Featherweight, but not an Ultrabook
Panasonic Toughbook CF-LX3
Panasonic describes the Toughbook CF-LX3 as “the world’s lightest 14-inch business rugged notebook” - although, to be fair, there’s not much competition in that field. Nevertheless, the CF-LX3 weighs just 1.2kg with the standard configuration 3-cell battery, making it lighter than most 13-inch Ultrabooks, which tend to be around 1.3kg.
A 6-cell battery version, which includes a built-in optical drive, is also available, and weighs 1.43kg. Unfortunately, with or without the optical drive installed, the drive bay for it remains, which makes both variants of the CF-LX3 rather thick.
Its chunky 24.5mm profile actually excludes it from Intel’s stringent Ultrabook specification requirements, which state that 14-inch Ultrabooks must be less than 23mm thick. Its other major shortcoming that keeps it from being called an Ultrabook is its 250GB 5,400RPM HDD (Ultrabooks require a three-second startup from hibernation).
Like all Toughbooks, the CFLX3’s lid features Panasonic’s signature shock-absorbing ridge design, which gives the notebook drop resistance up to 76 cm, and pressure resistance up to 100kg.

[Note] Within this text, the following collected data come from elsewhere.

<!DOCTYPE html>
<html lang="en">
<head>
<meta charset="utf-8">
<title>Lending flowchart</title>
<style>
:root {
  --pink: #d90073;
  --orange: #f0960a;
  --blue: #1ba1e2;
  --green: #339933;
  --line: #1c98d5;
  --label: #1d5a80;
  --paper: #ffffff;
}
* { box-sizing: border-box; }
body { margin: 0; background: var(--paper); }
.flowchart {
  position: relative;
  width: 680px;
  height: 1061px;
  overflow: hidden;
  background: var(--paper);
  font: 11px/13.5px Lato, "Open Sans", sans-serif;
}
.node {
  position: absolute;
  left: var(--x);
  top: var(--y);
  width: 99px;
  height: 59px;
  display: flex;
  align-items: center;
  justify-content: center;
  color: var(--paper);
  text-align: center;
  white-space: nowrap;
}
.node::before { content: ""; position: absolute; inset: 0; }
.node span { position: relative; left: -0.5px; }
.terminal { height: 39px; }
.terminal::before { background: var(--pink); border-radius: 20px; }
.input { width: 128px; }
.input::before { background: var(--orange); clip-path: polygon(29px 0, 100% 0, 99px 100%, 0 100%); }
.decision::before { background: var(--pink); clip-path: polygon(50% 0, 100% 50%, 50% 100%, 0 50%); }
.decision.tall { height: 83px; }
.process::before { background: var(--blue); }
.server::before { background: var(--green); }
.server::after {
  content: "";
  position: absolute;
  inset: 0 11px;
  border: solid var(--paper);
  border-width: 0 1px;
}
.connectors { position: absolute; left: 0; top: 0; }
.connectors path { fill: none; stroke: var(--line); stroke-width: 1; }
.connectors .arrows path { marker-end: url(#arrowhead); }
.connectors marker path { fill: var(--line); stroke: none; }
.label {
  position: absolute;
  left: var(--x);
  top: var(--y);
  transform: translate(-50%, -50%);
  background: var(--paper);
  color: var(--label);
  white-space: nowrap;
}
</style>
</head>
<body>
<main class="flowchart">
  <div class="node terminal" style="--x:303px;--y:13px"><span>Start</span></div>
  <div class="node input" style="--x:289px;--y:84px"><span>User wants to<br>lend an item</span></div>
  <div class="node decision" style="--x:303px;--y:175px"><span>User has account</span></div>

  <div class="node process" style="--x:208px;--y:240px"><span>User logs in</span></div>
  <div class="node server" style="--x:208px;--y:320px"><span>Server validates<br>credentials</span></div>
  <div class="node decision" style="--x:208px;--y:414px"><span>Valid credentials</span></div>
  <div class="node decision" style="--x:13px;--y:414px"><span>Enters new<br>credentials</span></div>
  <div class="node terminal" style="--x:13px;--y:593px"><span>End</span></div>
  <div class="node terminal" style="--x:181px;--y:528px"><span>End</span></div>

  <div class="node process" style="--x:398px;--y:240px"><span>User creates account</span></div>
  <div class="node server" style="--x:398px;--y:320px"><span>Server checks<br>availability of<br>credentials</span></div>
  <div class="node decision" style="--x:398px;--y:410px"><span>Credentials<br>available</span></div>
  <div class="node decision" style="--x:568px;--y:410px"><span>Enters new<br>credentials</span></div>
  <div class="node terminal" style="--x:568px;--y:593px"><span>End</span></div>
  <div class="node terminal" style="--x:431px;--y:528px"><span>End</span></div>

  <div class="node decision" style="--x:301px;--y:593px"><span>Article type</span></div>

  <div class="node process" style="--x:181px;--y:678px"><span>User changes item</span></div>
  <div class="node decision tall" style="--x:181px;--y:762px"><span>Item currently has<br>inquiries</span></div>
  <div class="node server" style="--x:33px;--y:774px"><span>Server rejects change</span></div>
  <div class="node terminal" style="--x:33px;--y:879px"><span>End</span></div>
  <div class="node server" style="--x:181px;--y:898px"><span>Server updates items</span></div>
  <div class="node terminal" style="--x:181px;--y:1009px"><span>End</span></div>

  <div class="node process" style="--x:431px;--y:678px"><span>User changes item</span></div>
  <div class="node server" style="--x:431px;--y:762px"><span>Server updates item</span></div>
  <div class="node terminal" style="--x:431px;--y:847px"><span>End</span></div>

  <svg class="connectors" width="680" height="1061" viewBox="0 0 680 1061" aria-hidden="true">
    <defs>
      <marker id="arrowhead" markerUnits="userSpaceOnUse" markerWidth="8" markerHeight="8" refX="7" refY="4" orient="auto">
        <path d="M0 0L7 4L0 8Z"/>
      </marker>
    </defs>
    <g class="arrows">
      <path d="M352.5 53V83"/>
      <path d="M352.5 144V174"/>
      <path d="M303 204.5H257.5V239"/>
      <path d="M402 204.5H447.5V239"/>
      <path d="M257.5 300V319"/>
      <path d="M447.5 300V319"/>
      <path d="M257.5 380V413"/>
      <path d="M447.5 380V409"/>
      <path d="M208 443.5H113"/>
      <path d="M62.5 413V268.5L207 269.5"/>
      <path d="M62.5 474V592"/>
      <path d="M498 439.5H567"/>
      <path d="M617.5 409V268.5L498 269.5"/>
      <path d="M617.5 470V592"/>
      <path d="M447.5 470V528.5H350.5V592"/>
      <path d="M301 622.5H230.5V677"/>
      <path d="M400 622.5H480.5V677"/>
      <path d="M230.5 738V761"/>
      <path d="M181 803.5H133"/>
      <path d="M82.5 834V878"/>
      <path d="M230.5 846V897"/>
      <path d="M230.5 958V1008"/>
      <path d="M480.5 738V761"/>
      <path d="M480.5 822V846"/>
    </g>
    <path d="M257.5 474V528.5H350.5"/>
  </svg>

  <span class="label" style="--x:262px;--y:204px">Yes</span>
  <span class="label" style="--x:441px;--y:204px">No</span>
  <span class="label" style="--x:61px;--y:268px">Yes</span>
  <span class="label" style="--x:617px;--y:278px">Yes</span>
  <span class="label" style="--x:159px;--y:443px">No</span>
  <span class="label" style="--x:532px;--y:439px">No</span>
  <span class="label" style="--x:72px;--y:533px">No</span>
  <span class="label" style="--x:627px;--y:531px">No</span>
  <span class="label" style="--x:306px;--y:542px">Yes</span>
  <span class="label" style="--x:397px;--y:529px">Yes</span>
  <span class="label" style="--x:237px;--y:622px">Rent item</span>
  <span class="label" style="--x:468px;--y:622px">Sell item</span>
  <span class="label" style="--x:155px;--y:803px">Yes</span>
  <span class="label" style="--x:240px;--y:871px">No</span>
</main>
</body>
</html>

The CF-LX3 is armed with a 14inch 1,600 x 900 pixel resolution matte LCD display. While the LX3 runs on Windows 8.1 Pro, the display itself isn’t touch capable. The display is quite bright, and clarity is reasonable, but it doesn’t fare well compared to some of the higher resolution IPS displays we’ve been seeing on newer Ultrabooks.
The CF-LX3 has an older style keyboard with one big block of keys (rather than the chicletstyle most commonly seen on newer notebooks). The keys have plenty of travel, but there’s also a fair bit of flex evident, and as the keys are all made from rubber, they’re also a bit soft and squishy, which doesn’t produce the most satisfying typing experience. Unlike the clickpads found on almost all Ultrabooks, the trackpad on the CF-LX3 has dedicated left and right click buttons, but the trackpad itself cannot be clicked. Tracking was smooth and responsive, and gestures worked fine, but as we’ve become accustomed to clickpads it felt like a bit of a step backwards to get used to the old style of button clicking.
As expected for an enterpriseaimed notebook, connectivity on the CF-LX3 is fairly comprehensive, and includes an RJ-45 Ethernet port, a VGA port and an HDMI port. Security-wise, the CF-LX3 is equipped with the standard TPM security chip, but lacks a fingerprint scanner.
The CF-LX3 is armed with an Intel Core i5-4300U 1.9GHz processor, 4GB RAM, and Intel HD4400 integrated graphics. As mentioned, the CF-LX3’s most glaring weakness is its low capacity, slow 250GB 5400RPM HDD. In our benchmark tests, the CF-LX3 performed reasonably well, although, as expected, it scored quite poorly in storage benchmarks. Battery life on the 3-cell model was fairly good, lasting just over three hours on Powermark’s balanced workload benchmark.
All things considered, while the CF-LX3 is certainly impressive for its lightweight and shockproof, drop-resistant design, its thick profile, older style keyboard and trackpad, plus low capacity, slow HDD leaves much to be desired. It’s also rather expensive at $2,499 for the 3-cell configuration and $2,699 for the 6-cell variant with built-in optical drive. Overall, there are better and less expensive enterprise options out there.